# For finitely generated abelian groups $A$ and $B$, prove that $A \oplus A \simeq B \oplus B$ implies $A \simeq B$

Suppose that $A$ and $B$ are finitely generated abelian groups (NOT necessarily finite, just finitely generated). And suppose that $A \oplus A \simeq B \oplus B$. I need to prove that $A \simeq B$.

Now, since $A$ and $B$ are finitely generated abelian groups, we have that both $A$ and $B$ have the unique primary decompositions $A \simeq \mathbb{Z}_{p_{1}^{r_{1}}} \oplus\mathbb{Z}_{p_{2}^{r_{2}}} \oplus \cdots \oplus \mathbb{Z}_{p_{k}^{r_{k}}} \oplus \mathbb{Z}^{m}$ and $B \simeq \mathbb{Z}_{q_{1}^{s_{1}}} \oplus\mathbb{Z}_{q_{2}^{s_{2}}} \oplus \cdots \oplus \mathbb{Z}_{q_{l}^{s_{l}}} \oplus \mathbb{Z}^{n}$.
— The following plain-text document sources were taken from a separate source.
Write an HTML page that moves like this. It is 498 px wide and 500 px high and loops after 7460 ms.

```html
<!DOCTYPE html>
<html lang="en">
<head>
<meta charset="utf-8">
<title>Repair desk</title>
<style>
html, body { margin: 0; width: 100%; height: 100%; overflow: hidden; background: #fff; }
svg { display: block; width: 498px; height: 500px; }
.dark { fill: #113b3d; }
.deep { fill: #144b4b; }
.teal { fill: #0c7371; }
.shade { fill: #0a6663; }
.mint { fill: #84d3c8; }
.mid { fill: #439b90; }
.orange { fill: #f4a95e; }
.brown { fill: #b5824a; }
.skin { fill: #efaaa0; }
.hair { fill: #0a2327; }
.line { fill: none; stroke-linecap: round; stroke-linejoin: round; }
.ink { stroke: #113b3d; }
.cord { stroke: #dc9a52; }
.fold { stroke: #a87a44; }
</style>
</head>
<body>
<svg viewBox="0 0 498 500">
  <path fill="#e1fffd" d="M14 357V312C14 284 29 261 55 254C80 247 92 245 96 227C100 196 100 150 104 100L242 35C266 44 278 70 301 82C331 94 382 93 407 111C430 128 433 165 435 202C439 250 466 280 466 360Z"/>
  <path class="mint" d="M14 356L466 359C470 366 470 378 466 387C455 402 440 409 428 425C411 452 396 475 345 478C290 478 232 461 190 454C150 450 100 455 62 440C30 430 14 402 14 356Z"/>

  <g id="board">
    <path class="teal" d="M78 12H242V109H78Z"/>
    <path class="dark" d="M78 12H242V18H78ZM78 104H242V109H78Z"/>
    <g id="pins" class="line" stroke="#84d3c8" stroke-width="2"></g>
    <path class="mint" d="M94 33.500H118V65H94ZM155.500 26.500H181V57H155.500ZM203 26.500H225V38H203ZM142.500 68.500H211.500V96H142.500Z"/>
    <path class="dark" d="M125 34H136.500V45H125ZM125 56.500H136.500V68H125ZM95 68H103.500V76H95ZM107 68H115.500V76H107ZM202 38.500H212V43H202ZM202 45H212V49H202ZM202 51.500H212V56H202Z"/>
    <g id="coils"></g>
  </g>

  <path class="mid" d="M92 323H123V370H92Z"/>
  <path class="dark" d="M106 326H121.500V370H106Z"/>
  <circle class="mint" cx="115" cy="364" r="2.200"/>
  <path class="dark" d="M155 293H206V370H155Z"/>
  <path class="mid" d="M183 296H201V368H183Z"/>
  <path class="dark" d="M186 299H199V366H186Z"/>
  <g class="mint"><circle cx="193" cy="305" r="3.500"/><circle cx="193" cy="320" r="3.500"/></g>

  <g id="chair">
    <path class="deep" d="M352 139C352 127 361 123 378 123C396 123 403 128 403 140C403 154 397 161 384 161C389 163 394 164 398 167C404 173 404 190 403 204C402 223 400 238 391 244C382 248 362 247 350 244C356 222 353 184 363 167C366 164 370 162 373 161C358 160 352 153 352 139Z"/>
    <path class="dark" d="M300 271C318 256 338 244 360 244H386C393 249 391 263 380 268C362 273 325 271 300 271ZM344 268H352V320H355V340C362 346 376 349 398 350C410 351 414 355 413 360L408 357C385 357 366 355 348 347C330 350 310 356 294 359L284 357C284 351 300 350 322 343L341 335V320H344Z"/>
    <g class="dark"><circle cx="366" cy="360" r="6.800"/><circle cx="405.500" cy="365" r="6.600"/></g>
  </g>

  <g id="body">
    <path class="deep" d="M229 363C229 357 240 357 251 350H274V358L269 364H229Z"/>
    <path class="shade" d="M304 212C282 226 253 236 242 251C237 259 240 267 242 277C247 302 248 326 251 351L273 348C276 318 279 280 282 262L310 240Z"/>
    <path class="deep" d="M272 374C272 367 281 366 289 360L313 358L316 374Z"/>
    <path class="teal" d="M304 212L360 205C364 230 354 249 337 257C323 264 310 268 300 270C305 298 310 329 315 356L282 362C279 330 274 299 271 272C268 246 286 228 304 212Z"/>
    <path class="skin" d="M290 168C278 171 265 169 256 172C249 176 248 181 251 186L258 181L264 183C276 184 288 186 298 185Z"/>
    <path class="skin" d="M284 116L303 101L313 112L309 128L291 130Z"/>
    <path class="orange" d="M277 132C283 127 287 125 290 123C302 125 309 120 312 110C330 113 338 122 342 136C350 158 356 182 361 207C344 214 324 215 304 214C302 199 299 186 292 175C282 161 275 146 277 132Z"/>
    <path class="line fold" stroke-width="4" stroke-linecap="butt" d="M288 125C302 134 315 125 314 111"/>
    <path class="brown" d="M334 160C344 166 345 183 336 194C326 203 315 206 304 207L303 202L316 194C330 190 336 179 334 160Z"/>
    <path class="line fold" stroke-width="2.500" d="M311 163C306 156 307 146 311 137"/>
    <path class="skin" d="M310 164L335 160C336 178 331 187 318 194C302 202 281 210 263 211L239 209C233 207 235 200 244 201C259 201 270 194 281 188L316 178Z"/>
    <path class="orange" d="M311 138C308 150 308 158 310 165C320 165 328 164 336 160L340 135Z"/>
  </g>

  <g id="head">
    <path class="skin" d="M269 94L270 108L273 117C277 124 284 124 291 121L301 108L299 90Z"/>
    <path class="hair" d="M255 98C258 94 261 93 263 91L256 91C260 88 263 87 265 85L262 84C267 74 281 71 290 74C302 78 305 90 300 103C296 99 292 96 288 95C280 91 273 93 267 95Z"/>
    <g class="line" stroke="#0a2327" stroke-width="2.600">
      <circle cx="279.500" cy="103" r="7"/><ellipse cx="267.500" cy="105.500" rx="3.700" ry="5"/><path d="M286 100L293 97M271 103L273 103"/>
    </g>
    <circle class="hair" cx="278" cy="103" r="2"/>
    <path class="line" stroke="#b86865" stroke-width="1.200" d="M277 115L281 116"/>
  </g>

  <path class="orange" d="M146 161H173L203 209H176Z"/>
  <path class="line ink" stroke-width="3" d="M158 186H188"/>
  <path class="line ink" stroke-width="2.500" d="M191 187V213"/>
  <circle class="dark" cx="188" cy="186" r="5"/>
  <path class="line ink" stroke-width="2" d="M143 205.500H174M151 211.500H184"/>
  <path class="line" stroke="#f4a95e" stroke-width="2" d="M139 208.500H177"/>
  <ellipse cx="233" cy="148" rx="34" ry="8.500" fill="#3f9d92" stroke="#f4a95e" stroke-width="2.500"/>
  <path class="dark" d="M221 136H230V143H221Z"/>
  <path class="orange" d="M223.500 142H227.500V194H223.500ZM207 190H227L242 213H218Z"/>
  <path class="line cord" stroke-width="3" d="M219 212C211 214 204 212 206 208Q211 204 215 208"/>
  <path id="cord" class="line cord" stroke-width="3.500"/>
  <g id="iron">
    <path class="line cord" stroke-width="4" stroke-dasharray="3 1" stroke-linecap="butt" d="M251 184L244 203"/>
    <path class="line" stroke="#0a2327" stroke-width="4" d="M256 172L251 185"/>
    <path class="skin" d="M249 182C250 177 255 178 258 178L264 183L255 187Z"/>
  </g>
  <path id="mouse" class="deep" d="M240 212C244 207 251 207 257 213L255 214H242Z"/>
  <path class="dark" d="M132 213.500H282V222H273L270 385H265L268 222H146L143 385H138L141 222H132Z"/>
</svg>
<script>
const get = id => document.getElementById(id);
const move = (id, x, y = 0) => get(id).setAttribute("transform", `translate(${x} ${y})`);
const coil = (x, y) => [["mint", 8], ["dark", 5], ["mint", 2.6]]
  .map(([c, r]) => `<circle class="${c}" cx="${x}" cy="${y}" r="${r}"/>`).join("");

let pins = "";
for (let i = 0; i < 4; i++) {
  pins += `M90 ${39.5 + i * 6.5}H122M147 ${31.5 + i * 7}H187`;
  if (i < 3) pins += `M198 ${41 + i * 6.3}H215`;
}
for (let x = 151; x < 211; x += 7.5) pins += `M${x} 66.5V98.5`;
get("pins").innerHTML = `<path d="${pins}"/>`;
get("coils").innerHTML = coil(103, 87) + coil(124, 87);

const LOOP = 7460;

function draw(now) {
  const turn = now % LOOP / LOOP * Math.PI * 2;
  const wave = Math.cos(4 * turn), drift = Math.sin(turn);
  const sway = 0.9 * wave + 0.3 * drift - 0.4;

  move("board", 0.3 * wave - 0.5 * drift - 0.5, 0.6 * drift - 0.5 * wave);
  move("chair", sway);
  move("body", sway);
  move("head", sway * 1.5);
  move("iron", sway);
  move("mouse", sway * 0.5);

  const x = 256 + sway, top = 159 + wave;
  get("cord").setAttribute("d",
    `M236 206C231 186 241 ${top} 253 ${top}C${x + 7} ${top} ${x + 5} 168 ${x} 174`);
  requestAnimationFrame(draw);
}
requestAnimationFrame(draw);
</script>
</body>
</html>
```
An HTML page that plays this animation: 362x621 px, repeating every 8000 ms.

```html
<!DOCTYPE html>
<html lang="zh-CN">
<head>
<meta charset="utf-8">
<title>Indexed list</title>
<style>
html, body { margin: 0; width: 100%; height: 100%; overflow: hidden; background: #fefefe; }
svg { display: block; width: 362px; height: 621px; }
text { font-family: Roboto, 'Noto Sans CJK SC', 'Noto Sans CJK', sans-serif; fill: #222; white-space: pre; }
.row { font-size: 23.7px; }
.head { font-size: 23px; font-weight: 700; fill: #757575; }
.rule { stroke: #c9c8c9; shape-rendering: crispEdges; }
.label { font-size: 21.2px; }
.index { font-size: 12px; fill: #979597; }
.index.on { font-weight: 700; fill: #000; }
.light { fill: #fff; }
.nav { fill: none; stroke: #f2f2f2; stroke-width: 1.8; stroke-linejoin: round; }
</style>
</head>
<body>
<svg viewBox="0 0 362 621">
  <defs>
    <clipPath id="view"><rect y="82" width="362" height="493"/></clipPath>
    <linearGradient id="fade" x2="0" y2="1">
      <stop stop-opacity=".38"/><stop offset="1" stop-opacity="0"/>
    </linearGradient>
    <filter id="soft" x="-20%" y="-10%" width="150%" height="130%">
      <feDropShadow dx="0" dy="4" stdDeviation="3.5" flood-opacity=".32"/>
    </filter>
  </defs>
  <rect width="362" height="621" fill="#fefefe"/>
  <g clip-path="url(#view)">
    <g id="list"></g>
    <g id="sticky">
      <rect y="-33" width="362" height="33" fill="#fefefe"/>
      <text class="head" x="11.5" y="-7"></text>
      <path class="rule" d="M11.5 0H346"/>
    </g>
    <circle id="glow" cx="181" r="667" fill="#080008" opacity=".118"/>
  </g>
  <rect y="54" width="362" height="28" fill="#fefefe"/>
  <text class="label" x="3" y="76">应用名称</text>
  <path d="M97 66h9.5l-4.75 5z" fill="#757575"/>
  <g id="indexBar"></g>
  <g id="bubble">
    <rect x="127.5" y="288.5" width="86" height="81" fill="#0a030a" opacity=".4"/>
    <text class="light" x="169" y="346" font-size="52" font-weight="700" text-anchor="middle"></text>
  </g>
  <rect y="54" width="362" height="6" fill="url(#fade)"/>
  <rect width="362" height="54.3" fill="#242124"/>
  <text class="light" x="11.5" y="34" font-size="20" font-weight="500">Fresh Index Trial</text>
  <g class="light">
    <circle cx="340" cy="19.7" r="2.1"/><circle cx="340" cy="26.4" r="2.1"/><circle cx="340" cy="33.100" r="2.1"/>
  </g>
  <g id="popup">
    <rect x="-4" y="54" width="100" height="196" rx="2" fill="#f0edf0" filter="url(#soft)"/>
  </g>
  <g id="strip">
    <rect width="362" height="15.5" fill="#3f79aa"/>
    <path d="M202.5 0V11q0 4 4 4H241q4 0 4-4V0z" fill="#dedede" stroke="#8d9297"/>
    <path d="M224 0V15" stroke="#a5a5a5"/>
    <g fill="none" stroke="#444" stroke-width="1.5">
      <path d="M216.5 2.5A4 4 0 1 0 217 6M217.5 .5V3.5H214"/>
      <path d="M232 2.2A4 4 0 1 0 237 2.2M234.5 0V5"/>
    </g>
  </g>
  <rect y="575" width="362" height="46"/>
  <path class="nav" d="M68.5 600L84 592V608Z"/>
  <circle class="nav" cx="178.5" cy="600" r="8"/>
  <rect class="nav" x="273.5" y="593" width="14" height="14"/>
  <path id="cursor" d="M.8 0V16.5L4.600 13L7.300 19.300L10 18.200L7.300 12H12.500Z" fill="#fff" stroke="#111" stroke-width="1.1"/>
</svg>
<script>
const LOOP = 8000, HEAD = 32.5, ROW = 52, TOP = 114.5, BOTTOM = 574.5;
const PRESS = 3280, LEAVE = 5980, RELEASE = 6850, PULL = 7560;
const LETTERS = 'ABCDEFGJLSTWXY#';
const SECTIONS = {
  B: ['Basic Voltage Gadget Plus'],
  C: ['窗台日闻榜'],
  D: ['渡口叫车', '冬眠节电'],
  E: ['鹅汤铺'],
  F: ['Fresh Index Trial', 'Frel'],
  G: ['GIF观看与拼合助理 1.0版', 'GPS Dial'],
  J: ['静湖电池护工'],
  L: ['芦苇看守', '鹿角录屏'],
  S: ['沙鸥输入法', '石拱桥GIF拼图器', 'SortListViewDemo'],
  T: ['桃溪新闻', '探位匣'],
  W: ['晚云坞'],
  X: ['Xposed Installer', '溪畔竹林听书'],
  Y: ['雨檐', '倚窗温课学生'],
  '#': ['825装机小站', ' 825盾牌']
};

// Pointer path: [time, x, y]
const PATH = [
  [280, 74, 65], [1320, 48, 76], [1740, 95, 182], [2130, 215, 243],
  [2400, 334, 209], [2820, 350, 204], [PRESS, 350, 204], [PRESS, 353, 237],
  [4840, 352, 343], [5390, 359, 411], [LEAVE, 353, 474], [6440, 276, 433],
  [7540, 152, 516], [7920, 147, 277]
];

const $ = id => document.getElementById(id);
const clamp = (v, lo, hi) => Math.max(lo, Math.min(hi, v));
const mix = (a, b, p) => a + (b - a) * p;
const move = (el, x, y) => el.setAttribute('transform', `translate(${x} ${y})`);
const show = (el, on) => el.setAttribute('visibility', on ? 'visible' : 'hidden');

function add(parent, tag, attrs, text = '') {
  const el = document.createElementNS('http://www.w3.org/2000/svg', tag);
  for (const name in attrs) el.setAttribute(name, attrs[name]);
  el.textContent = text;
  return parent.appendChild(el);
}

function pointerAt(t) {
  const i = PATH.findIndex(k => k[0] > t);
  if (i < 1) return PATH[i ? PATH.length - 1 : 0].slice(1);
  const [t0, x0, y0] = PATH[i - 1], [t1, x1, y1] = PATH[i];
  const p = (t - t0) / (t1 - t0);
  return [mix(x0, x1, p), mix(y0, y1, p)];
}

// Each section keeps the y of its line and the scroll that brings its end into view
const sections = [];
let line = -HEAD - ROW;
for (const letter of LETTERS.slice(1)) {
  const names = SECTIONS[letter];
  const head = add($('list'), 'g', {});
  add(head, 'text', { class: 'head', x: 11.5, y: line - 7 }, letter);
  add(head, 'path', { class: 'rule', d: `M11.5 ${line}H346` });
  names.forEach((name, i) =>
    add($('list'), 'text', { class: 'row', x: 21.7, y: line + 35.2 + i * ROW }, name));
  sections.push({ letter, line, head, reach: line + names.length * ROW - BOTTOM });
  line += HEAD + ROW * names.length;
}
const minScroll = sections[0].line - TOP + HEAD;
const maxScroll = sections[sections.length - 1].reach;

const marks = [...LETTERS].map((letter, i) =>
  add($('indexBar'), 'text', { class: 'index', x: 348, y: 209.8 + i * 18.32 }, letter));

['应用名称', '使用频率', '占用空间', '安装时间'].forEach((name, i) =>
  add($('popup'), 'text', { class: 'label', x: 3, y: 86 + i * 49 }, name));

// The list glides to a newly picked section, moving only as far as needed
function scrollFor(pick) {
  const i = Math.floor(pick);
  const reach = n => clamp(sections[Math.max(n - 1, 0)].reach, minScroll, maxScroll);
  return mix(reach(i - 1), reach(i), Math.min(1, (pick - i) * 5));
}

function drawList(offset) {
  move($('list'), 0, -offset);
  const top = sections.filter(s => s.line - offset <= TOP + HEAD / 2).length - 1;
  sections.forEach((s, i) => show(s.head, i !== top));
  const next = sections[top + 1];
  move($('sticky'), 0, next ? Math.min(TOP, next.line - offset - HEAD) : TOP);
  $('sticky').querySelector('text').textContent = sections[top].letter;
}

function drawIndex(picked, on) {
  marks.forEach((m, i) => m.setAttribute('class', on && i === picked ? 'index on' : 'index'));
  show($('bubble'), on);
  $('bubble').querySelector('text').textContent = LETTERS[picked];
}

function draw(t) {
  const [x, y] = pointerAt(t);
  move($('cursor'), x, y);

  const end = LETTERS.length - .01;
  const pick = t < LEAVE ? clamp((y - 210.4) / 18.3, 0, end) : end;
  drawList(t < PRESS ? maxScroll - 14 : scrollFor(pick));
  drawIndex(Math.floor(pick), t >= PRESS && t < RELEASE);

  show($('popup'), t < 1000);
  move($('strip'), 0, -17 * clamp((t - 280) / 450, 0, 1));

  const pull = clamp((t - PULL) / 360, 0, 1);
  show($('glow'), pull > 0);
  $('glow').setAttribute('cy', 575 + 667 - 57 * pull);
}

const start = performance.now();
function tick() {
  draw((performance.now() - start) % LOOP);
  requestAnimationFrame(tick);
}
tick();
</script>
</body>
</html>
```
Then, $A \oplus A \simeq B \oplus B$ implies that $(\mathbb{Z}_{p_{1}^{r_{1}}} \oplus\mathbb{Z}_{p_{2}^{r_{2}}} \oplus \cdots \oplus \mathbb{Z}_{p_{k}^{r_{k}}} \oplus \mathbb{Z}^{m}) \oplus (\mathbb{Z}_{p_{1}^{r_{1}}} \oplus\mathbb{Z}_{p_{2}^{r_{2}}} \oplus \cdots \oplus \mathbb{Z}_{p_{k}^{r_{k}}} \oplus \mathbb{Z}^{m}) \simeq (\mathbb{Z}_{q_{1}^{s_{1}}} \oplus\mathbb{Z}_{q_{2}^{s_{2}}} \oplus \cdots \oplus \mathbb{Z}_{q_{l}^{s_{l}}} \oplus \mathbb{Z}^{n})\oplus (\mathbb{Z}_{q_{1}^{s_{1}}} \oplus\mathbb{Z}_{q_{2}^{s_{2}}} \oplus \cdots \oplus \mathbb{Z}_{q_{l}^{s_{l}}} \oplus \mathbb{Z}^{n})$

where $p_{i}$, $q_{i}$ are primes.

Then, where do I go from here?

Note: This question is similar to this one but it is NOT a duplicate because there they are asking specifically for finite abelian groups and I am asking about finitely generated abelian groups. Of course, all finite abelian groups are finitely generated, but there might be nuances involved with finitely generated abelian groups that are not touched upon in the case where the groups are finite, and thus might not be addressed in that answer. Also, in the answer to that question, I do not understand the notation $\mathbb{Z}/p^{n_1}\mathbb{Z} \times \mathbb{Z}/p^{n_2}\mathbb{Z} \times \ldots \mathbb{Z}/p^{n_m}\mathbb{Z}$ where $p$ is prime. If you are going to use that notation in your answer to this question, could you please explain to me what that means?

Also, please be willing to answer LOTS of follow-up questions! I am going to need to be asking them most likely.

Thank you.

• Count the number of $\mathbb{Z}_{p^r}$ factors on each side for every prime power $p^r$. The notation $\mathbb{Z}/n\mathbb{Z}$ just means $\mathbb{Z}_n$. – Qiaochu Yuan Mar 14 '17 at 19:44
• @QiaochuYuan how will counting the number of those factors help? And on each side, the $p$ and $q$ are not necessarily the same, so I don't really understand your hint. – user100463 Mar 14 '17 at 19:45
• Well, they have to be related, because the two sides are supposed to be isomorphic. – Qiaochu Yuan Mar 14 '17 at 19:46
• The p and q match up by the uniqueness part of the fundamental theorem. – mathematician Mar 14 '17 at 19:47

The rank of $A\oplus A$ is the rank of $\mathbb{Z}^m\oplus \mathbb{Z}^m$, which is $2m$. Similarly the rank of $B\oplus B$ is $2n$. Hence $A\oplus A\cong B\oplus B$ implies $m=n$. The uniqueness of the primary decomposition also gives that the cyclic factors coincide up to permutation. Hence $A\cong B$.